* **Exercise requirements**: Could you copy each line of the listing that holds "translate"?

* **Input**:
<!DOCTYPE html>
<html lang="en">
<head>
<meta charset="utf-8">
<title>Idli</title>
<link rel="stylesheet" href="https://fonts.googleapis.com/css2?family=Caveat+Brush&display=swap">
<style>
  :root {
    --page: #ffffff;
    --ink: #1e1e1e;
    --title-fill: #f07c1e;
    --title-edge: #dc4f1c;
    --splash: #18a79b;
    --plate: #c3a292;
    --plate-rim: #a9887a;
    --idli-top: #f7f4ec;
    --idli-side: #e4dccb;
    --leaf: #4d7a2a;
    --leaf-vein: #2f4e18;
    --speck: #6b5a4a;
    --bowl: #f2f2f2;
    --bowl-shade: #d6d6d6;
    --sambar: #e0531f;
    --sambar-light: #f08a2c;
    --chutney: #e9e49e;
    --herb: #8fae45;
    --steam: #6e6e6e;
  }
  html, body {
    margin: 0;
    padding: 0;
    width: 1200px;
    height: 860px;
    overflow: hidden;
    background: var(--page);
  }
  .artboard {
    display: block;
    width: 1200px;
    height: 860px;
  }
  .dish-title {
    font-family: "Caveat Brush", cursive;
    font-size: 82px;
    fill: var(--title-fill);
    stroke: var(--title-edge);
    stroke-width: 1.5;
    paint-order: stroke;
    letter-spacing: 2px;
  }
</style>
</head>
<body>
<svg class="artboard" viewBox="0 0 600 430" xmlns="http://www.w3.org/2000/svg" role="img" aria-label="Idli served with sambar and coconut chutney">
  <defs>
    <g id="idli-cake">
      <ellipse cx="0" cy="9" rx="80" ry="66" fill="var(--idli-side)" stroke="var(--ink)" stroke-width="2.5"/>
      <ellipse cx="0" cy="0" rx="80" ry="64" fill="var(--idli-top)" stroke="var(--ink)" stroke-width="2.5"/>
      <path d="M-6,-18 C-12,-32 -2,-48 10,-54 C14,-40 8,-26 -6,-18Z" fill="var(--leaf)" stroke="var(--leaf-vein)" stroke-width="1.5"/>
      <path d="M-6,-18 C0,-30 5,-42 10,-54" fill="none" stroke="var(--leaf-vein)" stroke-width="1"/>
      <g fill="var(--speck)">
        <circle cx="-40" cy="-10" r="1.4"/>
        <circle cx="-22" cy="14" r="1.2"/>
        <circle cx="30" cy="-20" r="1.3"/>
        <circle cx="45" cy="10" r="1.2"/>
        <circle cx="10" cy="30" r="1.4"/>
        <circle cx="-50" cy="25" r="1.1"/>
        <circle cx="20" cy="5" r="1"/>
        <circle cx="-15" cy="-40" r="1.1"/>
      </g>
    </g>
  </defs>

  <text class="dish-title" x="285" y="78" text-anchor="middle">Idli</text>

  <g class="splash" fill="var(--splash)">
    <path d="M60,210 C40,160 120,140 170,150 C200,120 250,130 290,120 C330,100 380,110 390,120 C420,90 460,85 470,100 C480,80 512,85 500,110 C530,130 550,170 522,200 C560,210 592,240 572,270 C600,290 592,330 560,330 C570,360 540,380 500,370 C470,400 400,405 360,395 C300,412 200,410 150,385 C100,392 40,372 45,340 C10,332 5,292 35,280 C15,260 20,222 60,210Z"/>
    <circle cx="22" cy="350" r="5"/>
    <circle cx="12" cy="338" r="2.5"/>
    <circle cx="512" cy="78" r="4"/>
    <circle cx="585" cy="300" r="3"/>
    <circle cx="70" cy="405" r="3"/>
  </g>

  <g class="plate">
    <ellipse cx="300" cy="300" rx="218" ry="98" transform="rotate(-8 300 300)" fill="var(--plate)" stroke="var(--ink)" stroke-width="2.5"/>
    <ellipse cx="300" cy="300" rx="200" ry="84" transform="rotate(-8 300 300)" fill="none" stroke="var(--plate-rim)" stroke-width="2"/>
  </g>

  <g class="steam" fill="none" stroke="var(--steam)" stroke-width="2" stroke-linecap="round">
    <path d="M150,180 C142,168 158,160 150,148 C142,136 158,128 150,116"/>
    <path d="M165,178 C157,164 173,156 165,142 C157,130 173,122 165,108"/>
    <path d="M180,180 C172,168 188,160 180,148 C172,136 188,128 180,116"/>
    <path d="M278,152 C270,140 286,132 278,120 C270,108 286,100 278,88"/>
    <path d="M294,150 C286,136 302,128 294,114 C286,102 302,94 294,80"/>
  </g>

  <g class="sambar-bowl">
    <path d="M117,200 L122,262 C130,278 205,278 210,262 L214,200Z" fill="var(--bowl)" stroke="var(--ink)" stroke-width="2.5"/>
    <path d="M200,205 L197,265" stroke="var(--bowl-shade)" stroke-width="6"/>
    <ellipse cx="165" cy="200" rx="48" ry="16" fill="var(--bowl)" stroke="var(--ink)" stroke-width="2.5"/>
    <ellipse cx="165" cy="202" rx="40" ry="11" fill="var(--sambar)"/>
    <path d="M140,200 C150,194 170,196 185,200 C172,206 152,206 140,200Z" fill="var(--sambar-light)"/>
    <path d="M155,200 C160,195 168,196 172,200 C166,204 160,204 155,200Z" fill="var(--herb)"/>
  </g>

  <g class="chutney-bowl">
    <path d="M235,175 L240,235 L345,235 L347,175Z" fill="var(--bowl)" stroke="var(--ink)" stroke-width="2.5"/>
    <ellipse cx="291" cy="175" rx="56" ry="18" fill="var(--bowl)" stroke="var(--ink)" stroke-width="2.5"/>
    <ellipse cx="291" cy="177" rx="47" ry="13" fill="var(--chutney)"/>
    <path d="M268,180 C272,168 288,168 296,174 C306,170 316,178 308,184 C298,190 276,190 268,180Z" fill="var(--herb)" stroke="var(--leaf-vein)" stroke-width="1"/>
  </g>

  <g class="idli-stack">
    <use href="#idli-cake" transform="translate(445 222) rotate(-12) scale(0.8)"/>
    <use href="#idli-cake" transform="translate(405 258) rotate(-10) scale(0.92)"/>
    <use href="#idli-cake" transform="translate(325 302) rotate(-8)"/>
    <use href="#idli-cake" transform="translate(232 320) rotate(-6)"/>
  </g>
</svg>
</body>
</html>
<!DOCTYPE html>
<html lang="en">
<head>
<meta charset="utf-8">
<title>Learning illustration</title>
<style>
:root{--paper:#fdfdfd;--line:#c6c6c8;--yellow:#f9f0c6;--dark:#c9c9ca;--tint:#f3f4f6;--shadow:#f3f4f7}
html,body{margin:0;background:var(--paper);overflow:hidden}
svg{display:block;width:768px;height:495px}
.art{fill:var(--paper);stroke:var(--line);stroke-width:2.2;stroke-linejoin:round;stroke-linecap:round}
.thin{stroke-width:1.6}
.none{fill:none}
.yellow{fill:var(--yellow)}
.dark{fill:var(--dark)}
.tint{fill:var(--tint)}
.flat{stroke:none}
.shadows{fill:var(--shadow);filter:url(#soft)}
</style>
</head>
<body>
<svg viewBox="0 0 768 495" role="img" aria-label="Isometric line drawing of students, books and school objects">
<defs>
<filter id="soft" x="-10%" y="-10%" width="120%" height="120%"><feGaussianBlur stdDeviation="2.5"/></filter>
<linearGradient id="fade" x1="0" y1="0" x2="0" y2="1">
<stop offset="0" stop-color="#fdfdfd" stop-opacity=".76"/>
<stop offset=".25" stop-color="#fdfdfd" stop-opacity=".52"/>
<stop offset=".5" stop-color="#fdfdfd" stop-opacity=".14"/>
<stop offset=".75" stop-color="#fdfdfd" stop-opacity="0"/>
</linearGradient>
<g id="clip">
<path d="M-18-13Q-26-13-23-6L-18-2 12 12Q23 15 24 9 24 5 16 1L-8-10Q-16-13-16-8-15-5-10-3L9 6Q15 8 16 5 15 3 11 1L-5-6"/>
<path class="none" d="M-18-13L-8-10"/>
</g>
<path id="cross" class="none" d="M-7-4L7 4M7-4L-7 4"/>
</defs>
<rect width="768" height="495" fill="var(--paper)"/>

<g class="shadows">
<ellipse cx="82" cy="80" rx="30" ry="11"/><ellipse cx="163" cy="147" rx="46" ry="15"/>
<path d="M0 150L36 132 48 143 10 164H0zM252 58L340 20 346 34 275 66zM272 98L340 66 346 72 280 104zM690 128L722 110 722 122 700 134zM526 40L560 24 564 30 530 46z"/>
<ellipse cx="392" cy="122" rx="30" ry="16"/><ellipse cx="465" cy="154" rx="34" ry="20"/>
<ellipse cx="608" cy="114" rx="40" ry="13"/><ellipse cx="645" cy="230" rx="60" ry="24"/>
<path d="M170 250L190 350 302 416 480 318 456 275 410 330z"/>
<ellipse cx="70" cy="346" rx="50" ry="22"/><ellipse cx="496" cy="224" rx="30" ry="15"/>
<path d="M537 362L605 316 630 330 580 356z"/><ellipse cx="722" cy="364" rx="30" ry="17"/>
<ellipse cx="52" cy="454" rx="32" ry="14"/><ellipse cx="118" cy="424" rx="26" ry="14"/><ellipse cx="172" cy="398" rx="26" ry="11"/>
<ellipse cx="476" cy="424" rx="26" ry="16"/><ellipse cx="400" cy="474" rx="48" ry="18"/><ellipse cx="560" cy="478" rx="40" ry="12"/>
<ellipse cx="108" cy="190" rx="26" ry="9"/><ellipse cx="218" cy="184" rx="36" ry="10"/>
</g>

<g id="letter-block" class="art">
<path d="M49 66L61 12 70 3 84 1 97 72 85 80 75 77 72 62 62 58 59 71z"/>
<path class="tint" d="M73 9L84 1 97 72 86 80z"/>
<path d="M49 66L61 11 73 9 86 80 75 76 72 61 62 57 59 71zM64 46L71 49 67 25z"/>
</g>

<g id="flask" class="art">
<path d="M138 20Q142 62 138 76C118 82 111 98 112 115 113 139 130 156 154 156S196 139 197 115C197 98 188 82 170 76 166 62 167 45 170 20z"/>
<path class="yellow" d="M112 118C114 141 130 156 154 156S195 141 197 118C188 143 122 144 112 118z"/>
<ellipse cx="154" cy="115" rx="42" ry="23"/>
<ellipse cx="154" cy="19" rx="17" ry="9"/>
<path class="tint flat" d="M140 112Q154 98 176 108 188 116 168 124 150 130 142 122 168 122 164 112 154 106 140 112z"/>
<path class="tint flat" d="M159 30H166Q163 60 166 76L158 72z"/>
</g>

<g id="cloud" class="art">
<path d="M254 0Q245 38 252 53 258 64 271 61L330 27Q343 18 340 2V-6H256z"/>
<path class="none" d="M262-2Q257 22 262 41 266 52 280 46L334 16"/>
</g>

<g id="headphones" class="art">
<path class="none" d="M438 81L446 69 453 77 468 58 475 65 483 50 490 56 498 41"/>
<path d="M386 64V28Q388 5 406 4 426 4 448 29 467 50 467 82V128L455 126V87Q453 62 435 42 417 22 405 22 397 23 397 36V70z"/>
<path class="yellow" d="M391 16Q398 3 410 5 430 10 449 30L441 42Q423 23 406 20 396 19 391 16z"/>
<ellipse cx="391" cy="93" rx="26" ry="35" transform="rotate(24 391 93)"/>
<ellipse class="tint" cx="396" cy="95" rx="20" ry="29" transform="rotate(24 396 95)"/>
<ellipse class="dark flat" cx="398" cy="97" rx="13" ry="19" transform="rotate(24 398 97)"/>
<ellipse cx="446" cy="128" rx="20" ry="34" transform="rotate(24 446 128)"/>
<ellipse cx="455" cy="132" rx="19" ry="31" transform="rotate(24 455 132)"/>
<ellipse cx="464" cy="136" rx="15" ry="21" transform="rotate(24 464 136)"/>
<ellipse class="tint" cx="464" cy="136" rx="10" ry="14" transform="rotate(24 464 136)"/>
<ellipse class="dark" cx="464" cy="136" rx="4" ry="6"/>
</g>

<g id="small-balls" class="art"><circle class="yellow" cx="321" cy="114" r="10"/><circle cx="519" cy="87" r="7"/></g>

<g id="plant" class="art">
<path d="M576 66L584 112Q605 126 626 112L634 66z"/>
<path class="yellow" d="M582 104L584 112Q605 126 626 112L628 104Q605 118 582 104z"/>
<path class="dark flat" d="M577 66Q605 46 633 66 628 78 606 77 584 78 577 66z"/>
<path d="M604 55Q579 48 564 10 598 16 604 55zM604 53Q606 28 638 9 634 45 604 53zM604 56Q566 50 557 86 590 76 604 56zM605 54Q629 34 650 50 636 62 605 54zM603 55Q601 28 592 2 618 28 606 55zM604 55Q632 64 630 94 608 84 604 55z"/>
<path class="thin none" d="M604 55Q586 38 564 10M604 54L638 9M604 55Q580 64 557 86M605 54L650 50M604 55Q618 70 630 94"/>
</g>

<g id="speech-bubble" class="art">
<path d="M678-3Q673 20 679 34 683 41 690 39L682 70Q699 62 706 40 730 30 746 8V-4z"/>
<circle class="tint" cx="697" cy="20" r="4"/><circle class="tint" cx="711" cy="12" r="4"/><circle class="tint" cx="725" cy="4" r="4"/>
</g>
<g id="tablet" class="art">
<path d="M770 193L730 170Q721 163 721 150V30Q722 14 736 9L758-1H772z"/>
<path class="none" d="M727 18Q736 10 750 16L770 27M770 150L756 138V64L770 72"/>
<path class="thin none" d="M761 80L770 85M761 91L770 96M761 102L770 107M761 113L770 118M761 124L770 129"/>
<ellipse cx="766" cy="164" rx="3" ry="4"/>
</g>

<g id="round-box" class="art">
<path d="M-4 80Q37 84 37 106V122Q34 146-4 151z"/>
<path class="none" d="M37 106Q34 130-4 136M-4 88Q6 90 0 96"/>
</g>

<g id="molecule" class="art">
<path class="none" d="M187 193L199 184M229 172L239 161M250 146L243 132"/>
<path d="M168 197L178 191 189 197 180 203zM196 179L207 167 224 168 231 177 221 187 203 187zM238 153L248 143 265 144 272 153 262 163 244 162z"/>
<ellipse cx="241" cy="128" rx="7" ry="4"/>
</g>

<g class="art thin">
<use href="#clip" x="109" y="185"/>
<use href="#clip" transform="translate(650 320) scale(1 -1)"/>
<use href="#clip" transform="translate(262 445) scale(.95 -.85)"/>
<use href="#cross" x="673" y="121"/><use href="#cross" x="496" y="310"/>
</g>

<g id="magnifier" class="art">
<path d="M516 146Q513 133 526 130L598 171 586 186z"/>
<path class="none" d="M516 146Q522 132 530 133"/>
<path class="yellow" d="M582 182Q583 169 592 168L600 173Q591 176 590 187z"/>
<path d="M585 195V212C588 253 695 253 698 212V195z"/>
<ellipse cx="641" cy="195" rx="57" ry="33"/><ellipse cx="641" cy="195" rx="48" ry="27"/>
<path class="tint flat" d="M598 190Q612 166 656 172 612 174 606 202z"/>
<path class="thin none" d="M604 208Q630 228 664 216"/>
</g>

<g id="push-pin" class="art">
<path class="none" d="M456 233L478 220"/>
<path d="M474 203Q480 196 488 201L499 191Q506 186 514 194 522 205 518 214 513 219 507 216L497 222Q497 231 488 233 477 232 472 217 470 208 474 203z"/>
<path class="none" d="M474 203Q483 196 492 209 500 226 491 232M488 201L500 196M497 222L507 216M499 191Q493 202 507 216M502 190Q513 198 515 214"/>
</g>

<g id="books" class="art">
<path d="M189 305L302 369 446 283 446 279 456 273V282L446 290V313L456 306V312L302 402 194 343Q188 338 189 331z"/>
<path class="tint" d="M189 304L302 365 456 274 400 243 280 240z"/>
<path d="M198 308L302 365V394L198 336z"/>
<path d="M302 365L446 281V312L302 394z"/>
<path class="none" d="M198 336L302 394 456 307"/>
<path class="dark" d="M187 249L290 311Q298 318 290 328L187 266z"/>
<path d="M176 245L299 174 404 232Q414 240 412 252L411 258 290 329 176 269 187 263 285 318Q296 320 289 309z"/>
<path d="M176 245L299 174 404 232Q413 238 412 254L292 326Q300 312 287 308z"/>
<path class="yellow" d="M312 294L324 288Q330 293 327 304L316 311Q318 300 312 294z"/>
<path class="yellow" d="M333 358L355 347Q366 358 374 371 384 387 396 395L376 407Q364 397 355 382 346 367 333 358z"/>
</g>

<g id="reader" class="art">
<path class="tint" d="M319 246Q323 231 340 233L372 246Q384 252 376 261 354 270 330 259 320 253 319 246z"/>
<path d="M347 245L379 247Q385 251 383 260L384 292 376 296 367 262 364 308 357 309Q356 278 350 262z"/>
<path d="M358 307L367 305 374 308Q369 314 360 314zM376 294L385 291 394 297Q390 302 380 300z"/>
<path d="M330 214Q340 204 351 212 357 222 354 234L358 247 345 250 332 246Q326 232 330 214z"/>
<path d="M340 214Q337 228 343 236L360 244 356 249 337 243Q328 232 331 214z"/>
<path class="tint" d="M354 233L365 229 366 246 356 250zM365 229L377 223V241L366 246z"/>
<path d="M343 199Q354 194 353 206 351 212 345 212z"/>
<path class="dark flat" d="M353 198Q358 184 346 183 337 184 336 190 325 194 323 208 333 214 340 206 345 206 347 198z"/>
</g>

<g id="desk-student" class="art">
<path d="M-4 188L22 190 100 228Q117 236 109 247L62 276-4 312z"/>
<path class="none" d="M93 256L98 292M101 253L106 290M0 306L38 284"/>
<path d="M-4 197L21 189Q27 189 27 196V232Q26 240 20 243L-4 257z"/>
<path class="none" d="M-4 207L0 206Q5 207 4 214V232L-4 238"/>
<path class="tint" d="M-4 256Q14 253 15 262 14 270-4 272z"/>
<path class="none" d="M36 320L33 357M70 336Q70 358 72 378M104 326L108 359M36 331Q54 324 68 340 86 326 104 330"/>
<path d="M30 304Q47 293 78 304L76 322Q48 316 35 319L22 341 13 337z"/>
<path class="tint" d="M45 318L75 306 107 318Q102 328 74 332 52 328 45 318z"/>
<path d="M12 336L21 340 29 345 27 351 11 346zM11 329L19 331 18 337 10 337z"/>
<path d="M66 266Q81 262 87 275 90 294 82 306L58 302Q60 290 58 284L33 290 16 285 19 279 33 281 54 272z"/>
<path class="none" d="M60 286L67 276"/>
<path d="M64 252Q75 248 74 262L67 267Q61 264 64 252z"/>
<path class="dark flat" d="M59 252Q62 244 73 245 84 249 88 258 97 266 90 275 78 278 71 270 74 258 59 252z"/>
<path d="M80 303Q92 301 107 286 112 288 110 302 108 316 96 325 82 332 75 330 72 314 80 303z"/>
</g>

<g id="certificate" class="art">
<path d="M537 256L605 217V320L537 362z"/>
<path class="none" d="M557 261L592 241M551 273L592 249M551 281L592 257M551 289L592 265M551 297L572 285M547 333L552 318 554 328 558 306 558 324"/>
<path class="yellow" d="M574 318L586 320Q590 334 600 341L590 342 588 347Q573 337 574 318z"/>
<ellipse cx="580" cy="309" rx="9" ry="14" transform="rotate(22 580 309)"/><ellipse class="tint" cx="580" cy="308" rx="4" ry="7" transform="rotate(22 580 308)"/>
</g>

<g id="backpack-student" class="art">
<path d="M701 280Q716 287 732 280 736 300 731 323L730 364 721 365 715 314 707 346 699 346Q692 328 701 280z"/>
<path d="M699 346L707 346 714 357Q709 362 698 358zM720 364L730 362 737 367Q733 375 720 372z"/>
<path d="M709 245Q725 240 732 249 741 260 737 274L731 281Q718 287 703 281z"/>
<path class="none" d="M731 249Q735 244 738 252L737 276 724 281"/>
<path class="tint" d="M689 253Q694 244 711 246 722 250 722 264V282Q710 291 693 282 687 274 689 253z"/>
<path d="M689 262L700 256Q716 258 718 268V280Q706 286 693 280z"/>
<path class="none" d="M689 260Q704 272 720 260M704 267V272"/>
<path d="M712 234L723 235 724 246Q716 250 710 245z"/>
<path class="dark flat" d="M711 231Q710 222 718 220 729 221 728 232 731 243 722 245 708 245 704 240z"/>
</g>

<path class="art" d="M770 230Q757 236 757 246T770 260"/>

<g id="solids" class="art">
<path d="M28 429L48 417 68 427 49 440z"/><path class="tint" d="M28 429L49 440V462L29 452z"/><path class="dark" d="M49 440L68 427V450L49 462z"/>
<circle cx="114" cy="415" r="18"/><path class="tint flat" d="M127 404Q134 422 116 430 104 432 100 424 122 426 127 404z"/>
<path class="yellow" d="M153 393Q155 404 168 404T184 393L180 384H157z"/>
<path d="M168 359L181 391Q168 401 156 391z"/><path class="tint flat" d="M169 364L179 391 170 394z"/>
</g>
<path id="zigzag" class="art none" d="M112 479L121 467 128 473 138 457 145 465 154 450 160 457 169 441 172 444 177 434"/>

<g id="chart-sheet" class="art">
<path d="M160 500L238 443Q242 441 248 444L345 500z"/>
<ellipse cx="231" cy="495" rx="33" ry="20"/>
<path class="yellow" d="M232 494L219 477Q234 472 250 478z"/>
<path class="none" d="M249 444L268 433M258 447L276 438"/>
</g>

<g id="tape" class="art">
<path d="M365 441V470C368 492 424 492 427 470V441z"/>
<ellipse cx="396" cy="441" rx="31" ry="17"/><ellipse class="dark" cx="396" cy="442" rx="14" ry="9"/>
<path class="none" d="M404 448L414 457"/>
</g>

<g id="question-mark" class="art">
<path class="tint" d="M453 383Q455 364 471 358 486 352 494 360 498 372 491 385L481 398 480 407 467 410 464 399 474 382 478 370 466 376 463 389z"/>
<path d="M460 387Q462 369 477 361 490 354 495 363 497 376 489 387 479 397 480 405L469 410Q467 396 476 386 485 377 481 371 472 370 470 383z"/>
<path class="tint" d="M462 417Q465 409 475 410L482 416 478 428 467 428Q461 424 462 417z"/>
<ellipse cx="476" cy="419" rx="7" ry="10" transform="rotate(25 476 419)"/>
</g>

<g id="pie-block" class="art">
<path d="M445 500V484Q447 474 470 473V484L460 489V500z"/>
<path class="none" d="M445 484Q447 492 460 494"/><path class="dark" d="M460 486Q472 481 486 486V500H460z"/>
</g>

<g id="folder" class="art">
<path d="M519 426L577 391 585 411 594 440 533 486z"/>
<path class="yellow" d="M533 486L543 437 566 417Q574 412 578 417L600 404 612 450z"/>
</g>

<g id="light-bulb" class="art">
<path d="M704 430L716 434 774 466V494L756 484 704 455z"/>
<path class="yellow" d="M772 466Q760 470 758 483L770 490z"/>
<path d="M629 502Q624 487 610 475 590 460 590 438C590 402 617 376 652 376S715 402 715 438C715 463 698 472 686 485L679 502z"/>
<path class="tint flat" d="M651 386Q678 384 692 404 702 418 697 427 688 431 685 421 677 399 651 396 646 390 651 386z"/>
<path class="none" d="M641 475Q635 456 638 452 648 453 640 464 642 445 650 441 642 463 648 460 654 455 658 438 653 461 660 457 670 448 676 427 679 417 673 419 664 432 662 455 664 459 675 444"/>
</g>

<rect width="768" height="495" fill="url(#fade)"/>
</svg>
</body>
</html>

* **Response to the task**:
    <use href="#idli-cake" transform="translate(445 222) rotate(-12) scale(0.8)"/>
    <use href="#idli-cake" transform="translate(405 258) rotate(-10) scale(0.92)"/>
    <use href="#idli-cake" transform="translate(325 302) rotate(-8)"/>
    <use href="#idli-cake" transform="translate(232 320) rotate(-6)"/>
<use href="#clip" transform="translate(650 320) scale(1 -1)"/>
<use href="#clip" transform="translate(262 445) scale(.95 -.85)"/>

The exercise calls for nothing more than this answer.